Another area of citizen participation which remained unexplored over the years is the role of non-state actors such as CSOs in promoting participation in environmental decision-making. Most literature on citizen participation has made a compelling case for a government-led citizen participatory mechanism. However, evidence suggests that self-mobilising citizen initiatives, particularly those sanctioned through private initiatives would produce a better outcome than those formally initiated by governments because the private sector can mobilise resources purposely for such activities, whilst citizens may also be willing to participate with the hope that their views can be included in the final outcomes.
Although there is no evidence that citizen participation has led to better environmental decision-making, there is indicative evidence that points to the potential for citizen participatory mechanisms to influence environmental decision-making.
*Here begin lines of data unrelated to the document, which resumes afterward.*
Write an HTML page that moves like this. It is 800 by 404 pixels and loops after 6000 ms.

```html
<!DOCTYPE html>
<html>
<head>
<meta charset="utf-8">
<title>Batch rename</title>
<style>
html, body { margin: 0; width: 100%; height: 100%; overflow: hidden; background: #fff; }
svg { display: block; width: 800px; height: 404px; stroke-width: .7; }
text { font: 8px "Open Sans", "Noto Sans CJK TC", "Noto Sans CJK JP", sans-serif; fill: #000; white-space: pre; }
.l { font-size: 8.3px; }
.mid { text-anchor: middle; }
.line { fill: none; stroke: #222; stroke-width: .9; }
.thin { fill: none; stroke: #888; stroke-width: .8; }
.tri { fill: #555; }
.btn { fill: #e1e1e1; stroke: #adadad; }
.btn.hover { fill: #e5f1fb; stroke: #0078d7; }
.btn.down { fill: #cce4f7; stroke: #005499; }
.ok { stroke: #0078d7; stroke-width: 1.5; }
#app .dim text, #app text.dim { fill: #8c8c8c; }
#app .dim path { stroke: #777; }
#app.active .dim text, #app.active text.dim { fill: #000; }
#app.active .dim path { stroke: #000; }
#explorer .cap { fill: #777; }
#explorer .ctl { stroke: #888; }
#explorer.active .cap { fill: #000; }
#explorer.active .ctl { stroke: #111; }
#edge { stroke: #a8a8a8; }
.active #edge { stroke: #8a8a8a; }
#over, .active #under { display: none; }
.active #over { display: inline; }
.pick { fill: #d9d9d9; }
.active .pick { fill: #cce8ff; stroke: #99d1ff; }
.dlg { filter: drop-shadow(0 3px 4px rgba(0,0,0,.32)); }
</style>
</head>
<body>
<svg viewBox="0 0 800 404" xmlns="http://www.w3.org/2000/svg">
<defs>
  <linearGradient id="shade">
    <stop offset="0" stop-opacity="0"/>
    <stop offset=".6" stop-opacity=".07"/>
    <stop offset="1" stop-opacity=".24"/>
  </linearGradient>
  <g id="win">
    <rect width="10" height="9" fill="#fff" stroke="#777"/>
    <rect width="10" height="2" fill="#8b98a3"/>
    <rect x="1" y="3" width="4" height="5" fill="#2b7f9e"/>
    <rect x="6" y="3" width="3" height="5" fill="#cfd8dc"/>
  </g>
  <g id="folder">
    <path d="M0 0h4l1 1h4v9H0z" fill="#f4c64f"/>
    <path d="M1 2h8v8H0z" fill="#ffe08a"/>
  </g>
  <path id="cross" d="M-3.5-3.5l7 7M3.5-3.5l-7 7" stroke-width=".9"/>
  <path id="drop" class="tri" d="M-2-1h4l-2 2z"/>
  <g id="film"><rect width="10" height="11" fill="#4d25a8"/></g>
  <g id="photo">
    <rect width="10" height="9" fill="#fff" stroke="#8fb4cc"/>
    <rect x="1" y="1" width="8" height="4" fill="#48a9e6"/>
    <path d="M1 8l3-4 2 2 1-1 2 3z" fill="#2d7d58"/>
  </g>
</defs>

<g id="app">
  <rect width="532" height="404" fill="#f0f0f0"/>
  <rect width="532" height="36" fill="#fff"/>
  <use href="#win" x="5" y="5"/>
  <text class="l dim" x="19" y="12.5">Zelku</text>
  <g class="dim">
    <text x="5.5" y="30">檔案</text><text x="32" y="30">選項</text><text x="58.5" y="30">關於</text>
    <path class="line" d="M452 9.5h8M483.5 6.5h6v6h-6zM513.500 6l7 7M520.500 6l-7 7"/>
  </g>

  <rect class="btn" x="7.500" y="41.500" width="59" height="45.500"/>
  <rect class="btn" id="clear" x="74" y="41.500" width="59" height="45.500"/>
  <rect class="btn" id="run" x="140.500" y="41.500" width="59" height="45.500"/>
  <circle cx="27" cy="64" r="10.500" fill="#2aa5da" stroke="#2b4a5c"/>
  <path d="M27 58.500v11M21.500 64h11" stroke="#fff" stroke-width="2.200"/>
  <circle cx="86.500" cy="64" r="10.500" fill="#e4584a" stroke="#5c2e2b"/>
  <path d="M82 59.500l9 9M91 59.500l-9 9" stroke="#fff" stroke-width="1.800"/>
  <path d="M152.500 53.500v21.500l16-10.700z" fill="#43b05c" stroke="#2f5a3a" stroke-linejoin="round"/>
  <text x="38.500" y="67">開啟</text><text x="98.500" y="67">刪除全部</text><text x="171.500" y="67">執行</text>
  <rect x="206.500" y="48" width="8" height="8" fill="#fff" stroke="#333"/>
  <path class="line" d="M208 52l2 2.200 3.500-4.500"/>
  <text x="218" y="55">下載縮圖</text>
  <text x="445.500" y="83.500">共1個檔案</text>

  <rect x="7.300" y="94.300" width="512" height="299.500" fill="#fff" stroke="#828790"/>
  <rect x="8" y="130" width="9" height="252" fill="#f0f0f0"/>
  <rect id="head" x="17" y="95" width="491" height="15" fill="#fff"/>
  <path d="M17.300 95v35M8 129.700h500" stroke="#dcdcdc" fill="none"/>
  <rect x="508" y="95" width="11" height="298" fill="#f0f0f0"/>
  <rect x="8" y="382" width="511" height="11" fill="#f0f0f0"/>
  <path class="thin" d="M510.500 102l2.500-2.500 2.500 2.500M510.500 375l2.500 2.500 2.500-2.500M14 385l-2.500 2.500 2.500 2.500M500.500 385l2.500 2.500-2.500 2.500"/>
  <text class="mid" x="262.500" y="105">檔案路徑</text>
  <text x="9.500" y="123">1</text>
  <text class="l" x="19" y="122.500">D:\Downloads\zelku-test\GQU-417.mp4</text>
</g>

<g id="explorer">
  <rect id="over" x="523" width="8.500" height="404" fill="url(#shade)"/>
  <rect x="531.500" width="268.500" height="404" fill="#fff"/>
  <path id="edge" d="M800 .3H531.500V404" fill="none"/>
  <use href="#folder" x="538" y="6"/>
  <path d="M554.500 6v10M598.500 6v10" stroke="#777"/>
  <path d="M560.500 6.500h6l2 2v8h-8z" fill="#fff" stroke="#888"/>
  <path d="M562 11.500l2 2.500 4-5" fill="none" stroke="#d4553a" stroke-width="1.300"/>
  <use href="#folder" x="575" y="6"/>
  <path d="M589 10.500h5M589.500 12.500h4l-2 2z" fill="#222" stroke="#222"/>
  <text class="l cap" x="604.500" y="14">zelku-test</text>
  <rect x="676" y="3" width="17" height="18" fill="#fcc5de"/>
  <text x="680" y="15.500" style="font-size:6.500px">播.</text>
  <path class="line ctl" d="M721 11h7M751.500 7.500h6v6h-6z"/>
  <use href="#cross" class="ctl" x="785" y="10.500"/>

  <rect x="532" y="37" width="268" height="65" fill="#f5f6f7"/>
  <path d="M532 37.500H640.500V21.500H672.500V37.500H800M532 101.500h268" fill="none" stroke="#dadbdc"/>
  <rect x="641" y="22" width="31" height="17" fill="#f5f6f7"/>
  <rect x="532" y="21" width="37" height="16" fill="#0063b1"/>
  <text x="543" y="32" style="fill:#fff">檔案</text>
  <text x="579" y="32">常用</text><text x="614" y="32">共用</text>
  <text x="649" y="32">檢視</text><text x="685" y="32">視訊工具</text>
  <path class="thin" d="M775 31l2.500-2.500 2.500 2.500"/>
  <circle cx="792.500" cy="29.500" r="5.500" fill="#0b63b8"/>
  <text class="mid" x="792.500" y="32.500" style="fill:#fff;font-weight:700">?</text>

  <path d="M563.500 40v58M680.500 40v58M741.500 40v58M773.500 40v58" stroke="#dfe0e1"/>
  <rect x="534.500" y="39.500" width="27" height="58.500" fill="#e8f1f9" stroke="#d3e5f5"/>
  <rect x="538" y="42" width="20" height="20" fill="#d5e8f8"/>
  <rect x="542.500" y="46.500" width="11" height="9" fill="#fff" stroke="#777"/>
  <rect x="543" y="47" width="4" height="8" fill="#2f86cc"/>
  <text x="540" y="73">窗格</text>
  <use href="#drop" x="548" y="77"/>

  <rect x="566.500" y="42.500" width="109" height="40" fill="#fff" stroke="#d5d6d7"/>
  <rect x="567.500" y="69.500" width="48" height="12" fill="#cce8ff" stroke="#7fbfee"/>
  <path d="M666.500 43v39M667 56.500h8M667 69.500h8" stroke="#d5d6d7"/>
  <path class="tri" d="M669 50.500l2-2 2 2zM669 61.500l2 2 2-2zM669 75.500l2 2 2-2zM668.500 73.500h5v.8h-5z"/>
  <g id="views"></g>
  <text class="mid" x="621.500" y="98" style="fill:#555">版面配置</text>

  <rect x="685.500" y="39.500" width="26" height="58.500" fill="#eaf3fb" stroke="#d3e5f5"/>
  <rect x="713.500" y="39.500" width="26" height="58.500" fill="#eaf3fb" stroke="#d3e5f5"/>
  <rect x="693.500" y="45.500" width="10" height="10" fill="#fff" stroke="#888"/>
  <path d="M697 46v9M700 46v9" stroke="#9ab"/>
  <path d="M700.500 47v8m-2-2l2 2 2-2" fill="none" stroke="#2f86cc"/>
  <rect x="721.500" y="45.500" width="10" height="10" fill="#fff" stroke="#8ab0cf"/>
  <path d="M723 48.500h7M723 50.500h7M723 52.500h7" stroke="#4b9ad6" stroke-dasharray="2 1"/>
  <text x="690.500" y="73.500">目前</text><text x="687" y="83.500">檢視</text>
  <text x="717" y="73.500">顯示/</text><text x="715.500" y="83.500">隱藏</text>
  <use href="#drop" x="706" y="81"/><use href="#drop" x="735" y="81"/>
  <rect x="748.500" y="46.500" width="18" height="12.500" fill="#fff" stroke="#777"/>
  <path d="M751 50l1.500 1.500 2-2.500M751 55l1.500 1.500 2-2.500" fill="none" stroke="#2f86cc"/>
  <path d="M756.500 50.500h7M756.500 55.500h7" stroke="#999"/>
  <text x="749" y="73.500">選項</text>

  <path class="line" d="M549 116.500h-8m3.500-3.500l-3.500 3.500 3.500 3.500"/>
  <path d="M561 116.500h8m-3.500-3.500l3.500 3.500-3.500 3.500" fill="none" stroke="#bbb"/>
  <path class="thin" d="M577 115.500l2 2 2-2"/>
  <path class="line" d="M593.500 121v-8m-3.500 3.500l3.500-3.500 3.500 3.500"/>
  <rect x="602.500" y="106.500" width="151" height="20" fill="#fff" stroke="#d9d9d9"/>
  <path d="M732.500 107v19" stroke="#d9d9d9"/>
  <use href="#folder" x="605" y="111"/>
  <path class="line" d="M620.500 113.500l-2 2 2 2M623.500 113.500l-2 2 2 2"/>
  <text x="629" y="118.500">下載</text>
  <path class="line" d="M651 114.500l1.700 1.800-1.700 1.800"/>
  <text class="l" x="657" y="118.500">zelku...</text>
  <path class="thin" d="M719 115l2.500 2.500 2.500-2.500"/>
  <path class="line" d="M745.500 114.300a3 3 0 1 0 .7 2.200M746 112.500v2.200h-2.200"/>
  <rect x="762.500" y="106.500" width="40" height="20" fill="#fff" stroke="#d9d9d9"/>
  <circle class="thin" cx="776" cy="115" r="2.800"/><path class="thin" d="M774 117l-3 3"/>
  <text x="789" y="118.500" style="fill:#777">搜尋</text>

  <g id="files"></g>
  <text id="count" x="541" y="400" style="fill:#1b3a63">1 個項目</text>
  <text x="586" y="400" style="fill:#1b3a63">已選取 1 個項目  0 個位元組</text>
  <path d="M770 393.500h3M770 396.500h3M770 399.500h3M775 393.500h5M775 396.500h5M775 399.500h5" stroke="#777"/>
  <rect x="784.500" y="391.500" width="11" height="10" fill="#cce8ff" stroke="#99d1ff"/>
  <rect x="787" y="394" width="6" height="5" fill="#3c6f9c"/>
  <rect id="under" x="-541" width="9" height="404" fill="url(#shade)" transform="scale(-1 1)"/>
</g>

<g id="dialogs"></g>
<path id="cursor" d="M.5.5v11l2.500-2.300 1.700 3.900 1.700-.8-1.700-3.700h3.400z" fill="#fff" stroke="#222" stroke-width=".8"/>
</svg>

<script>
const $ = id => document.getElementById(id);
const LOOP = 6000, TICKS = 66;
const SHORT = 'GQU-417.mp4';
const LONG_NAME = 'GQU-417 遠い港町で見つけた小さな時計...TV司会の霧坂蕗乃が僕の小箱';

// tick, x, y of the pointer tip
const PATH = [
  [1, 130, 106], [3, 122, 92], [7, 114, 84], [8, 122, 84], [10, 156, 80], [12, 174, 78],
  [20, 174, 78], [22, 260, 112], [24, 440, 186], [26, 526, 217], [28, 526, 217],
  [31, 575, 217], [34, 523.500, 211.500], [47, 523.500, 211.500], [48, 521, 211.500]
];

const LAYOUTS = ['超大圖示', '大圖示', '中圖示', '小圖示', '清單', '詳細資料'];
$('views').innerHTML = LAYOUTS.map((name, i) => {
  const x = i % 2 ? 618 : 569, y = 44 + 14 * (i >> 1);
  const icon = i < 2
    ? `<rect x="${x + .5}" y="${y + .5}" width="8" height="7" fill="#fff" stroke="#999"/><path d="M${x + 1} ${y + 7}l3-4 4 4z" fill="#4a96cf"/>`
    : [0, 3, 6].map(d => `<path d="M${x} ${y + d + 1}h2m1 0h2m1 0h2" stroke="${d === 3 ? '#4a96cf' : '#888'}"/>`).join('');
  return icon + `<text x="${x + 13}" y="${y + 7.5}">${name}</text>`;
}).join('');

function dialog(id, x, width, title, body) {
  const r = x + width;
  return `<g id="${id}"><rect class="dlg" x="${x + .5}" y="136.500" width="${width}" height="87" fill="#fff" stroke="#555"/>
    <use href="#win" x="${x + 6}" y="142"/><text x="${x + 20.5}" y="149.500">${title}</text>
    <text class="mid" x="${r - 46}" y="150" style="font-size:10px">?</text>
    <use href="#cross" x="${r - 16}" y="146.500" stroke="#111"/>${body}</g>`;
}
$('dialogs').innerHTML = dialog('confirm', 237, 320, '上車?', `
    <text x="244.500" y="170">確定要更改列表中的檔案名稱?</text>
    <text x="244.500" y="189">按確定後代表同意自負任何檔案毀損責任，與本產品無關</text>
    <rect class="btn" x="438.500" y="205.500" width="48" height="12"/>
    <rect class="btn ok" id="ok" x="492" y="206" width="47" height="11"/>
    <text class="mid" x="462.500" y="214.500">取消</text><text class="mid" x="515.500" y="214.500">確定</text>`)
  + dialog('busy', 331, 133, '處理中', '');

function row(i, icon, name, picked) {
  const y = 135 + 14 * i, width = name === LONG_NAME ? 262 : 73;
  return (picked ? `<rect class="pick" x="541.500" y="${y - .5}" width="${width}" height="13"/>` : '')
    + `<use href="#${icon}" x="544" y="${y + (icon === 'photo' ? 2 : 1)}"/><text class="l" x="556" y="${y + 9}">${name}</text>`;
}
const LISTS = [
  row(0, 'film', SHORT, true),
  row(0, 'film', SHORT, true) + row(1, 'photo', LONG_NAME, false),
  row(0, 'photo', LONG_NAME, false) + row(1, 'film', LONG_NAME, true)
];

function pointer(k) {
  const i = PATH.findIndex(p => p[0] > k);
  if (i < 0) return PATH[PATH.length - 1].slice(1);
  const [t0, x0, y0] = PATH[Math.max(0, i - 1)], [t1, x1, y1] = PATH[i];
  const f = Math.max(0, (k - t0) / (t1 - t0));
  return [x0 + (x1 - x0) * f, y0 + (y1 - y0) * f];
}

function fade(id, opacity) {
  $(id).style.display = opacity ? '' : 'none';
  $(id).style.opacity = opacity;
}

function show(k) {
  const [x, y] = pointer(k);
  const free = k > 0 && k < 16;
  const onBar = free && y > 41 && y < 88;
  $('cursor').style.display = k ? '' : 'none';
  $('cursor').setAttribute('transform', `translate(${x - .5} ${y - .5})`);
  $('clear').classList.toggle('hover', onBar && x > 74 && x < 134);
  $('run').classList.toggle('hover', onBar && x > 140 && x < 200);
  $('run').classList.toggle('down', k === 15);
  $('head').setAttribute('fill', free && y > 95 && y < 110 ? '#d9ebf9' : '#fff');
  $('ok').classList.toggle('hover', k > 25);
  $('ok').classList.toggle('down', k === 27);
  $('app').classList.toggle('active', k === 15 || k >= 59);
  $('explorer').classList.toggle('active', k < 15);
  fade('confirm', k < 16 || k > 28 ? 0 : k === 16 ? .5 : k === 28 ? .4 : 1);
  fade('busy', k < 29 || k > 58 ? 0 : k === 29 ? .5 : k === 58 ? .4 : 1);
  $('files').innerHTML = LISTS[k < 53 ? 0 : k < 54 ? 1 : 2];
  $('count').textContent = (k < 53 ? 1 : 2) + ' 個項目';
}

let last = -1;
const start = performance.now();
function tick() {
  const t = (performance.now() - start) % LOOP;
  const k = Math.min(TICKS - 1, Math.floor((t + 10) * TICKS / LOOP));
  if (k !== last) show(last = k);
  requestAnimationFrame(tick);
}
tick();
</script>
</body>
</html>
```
Such evidence is drawn from cases in countries with varying governance and democratic legitimacy. For example, evidence shows that the use of referenda as a participatory tool could elicit citizen participation on specific environmental issues such as the siting of a waste processing plant in Sardinia island in Italy. Similarly, evidence from Ecuador shows that participatory initiatives such as a relationship-based approach derive from social values such as sincerity, affection, clarity, routine, and outcomes can promote ‘trust’ in community members to encourage effective public participation in environmental decision-making. In South Africa, strong evidence points to the potential for initiatives such as participatory theatres (PT) to generate knowledge sharing and promote environmental decision-making in coastal communities. There are other initiatives such as the participatory budgetary (PB) methods, which have not been used to elicit decision-making on environmental issues but are widely considered useful participatory initiatives in decision-making, although evidence shows a good number of them would work better in a more developed decentralised democracy.
There are three implications for this research. Firstly, the theoretical implication will assist to broaden the academic debate on the strengths, weaknesses, and potential for participatory initiatives in decision-making globally. Secondly, the practical implication is that the research will inform policymaking in environmental decision-making in the three ASGM communities.
It is expected that such decision-making channels can be replicated to address wider environmental challenges such as flooding and marine pollution. The third and final implication is that the recommendations and the outcome of the research could have the potential to enhance domestic legislation relating to the environment.